> **Data**:

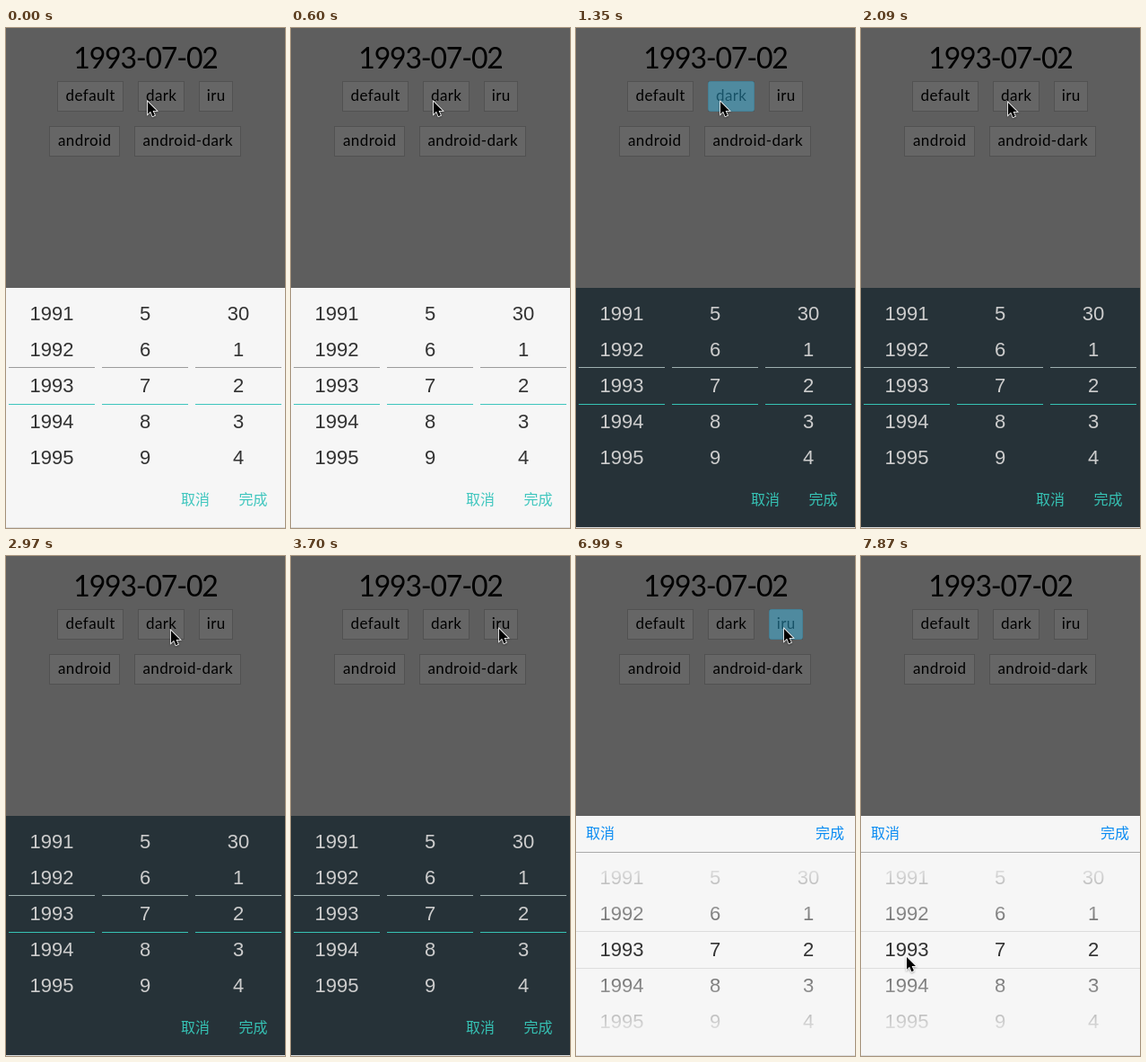
Animation, 311 px wide and 556 px high, one loop 8000 ms. Source, as an HTML page:

```html
<!DOCTYPE html>
<html lang="zh">
<head>
<meta charset="utf-8">
<title>Date picker themes</title>
<style>
html, body { margin: 0; width: 100%; height: 100%; overflow: hidden; background: #ececec; }
svg { display: block; width: 100vw; height: 100vh; }
text { text-anchor: middle; }
.title { font: 32px Lato, sans-serif; letter-spacing: -1.2px; }
.label { font: 17px Lato, sans-serif; letter-spacing: .4px; }
.num { font: 22px "Liberation Sans", Arial, sans-serif; }
.action { font: 16px "Noto Sans CJK SC", "Noto Sans CJK", sans-serif; }
#cursor { filter: drop-shadow(0 1px 1px rgba(0, 0, 0, .35)); }
</style>
</head>
<body>
<svg id="stage" viewBox="0 0 311 556">
  <defs>
    <linearGradient id="fade" x1="0" y1="0" x2="0" y2="1">
      <stop offset="0" stop-color="#f6f6f6"/>
      <stop offset=".07" stop-color="#f6f6f6"/>
      <stop offset="1" stop-color="#f6f6f6" stop-opacity=".24"/>
    </linearGradient>
  </defs>
  <g id="page"></g>
  <rect id="shade" width="311" height="555" fill="#000" opacity=".6"/>
  <rect id="tap" y="59" height="34" rx="3" fill="#33b5e5" opacity=".45"/>
  <g id="light"></g>
  <g id="dark"></g>
  <g id="wheel"></g>
  <rect y="555" width="311" height="1" fill="#dcdcdc"/>
  <path id="cursor" d="M1 1V14.8L4.1 11.8L6.4 17.2L8.9 16.1L6.6 10.9H11Z"
    fill="#000" stroke="#fff" stroke-width="1.6" paint-order="stroke"/>
</svg>
<script>
const LOOP = 8000;
const $ = id => document.getElementById(id);
const panels = ['light', 'dark', 'wheel'];
const columns = [
  [51, [1991, 1992, 1993, 1994, 1995]],
  [155, [5, 6, 7, 8, 9]],
  [259, [30, 1, 2, 3, 4]]
];

// time, x, y
const moves = [
  [0, 157, 81], [600, 158, 81], [1200, 160, 81], [2090, 163, 82],
  [2230, 166, 83], [2380, 166.5, 83], [2680, 168, 84], [2820, 182, 82],
  [2970, 183, 82], [3120, 194, 82], [3260, 207, 82], [3410, 221, 80],
  [3550, 226, 80], [3700, 231, 80], [7580, 230, 83], [7730, 122, 293],
  [7870, 50, 445]
];

// time, open panel, tapped button as [x, width]
const states = [
  [0, 'light'], [1200, ''], [1350, 'dark', [147, 52]], [1490, 'dark'],
  [6700, ''], [6990, 'wheel', [215, 38]], [7140, 'wheel']
];

function add(parent, tag, attrs, content = '') {
  const el = document.createElementNS('http://www.w3.org/2000/svg', tag);
  for (const key in attrs) el.setAttribute(key, attrs[key]);
  el.textContent = content;
  parent.append(el);
  return el;
}
const box = (parent, x, y, width, height, fill, more) =>
  add(parent, 'rect', { x, y, width, height, fill, ...more });
const write = (parent, kind, x, y, content, fill = '#000') =>
  add(parent, 'text', { class: kind, x, y, fill }, content);

function numbers(parent, top, fill) {
  for (const [x, values] of columns)
    values.forEach((v, i) => write(parent, 'num', x, top + 40 * i, v, fill));
}

function button(x, y, width, name) {
  box($('page'), x + .5, y + .5, width - 1, 33, '#fff', { stroke: '#ccc' });
  write($('page'), 'label', x + width / 2 + .2, y + 22, name);
}

function buildPage() {
  box($('page'), 0, 0, 311, 556, '#ececec');
  write($('page'), 'title', 155.5, 45, '1993-07-02');
  button(57, 59, 74, 'default');
  button(147, 59, 52, 'dark');
  button(215, 59, 38, 'iru');
  button(48, 109, 79, 'android');
  button(143, 109, 119, 'android-dark');
}

function buildFlat(g, back, ink, rule, accent) {
  box(g, 0, 289, 311, 266, back);
  numbers(g, 325, ink);
  for (const [x] of columns) {
    box(g, x - 48, 377, 96, 1, rule);
    box(g, x - 48, 418, 96, 1, accent);
  }
  write(g, 'action', 211, 530, '取消', accent);
  write(g, 'action', 275.5, 530, '完成', accent);
}

function buildWheel(g) {
  box(g, 0, 289, 311, 266, '#f6f6f6');
  numbers(g, 365, '#333');
  box(g, 0, 330, 311, 87, 'url(#fade)');
  box(g, 0, 459, 311, 87, 'url(#fade)', { transform: 'rotate(180 155.5 502.5)' });
  box(g, 0, 329, 311, 1, '#aaa');
  box(g, 0, 417, 311, 1, '#ddd');
  box(g, 0, 458, 311, 1, '#ddd');
  write(g, 'action', 27, 314, '取消', '#0b8cf2');
  write(g, 'action', 283, 314, '完成', '#0b8cf2');
}

buildPage();
buildFlat($('light'), '#f6f6f6', '#333', '#9b9b9b', '#3fc6be');
buildFlat($('dark'), '#263238', '#ccc', '#9fb0b0', '#36c2b4');
buildWheel($('wheel'));

const show = (id, on) => $(id).setAttribute('visibility', on ? 'visible' : 'hidden');
const at = (table, t) => table.findLast(row => row[0] <= t);

function draw(now) {
  const t = now % LOOP;
  const [, x, y] = at(moves, t);
  const [, open, tap] = at(states, t);
  $('cursor').setAttribute('transform', `translate(${x} ${y})`);
  for (const id of panels) show(id, id === open);
  show('shade', open);
  show('tap', tap);
  if (tap) {
    $('tap').setAttribute('x', tap[0]);
    $('tap').setAttribute('width', tap[1]);
  }
}

let start;
function tick(now) {
  start ??= now;
  draw(now - start);
  requestAnimationFrame(tick);
}
draw(0);
requestAnimationFrame(tick);
</script>
</body>
</html>
```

> **What the task requires**:
Each line above where the word "letter" occurs should be returned in full.

> **Final answer**:
.title { font: 32px Lato, sans-serif; letter-spacing: -1.2px; }
.label { font: 17px Lato, sans-serif; letter-spacing: .4px; }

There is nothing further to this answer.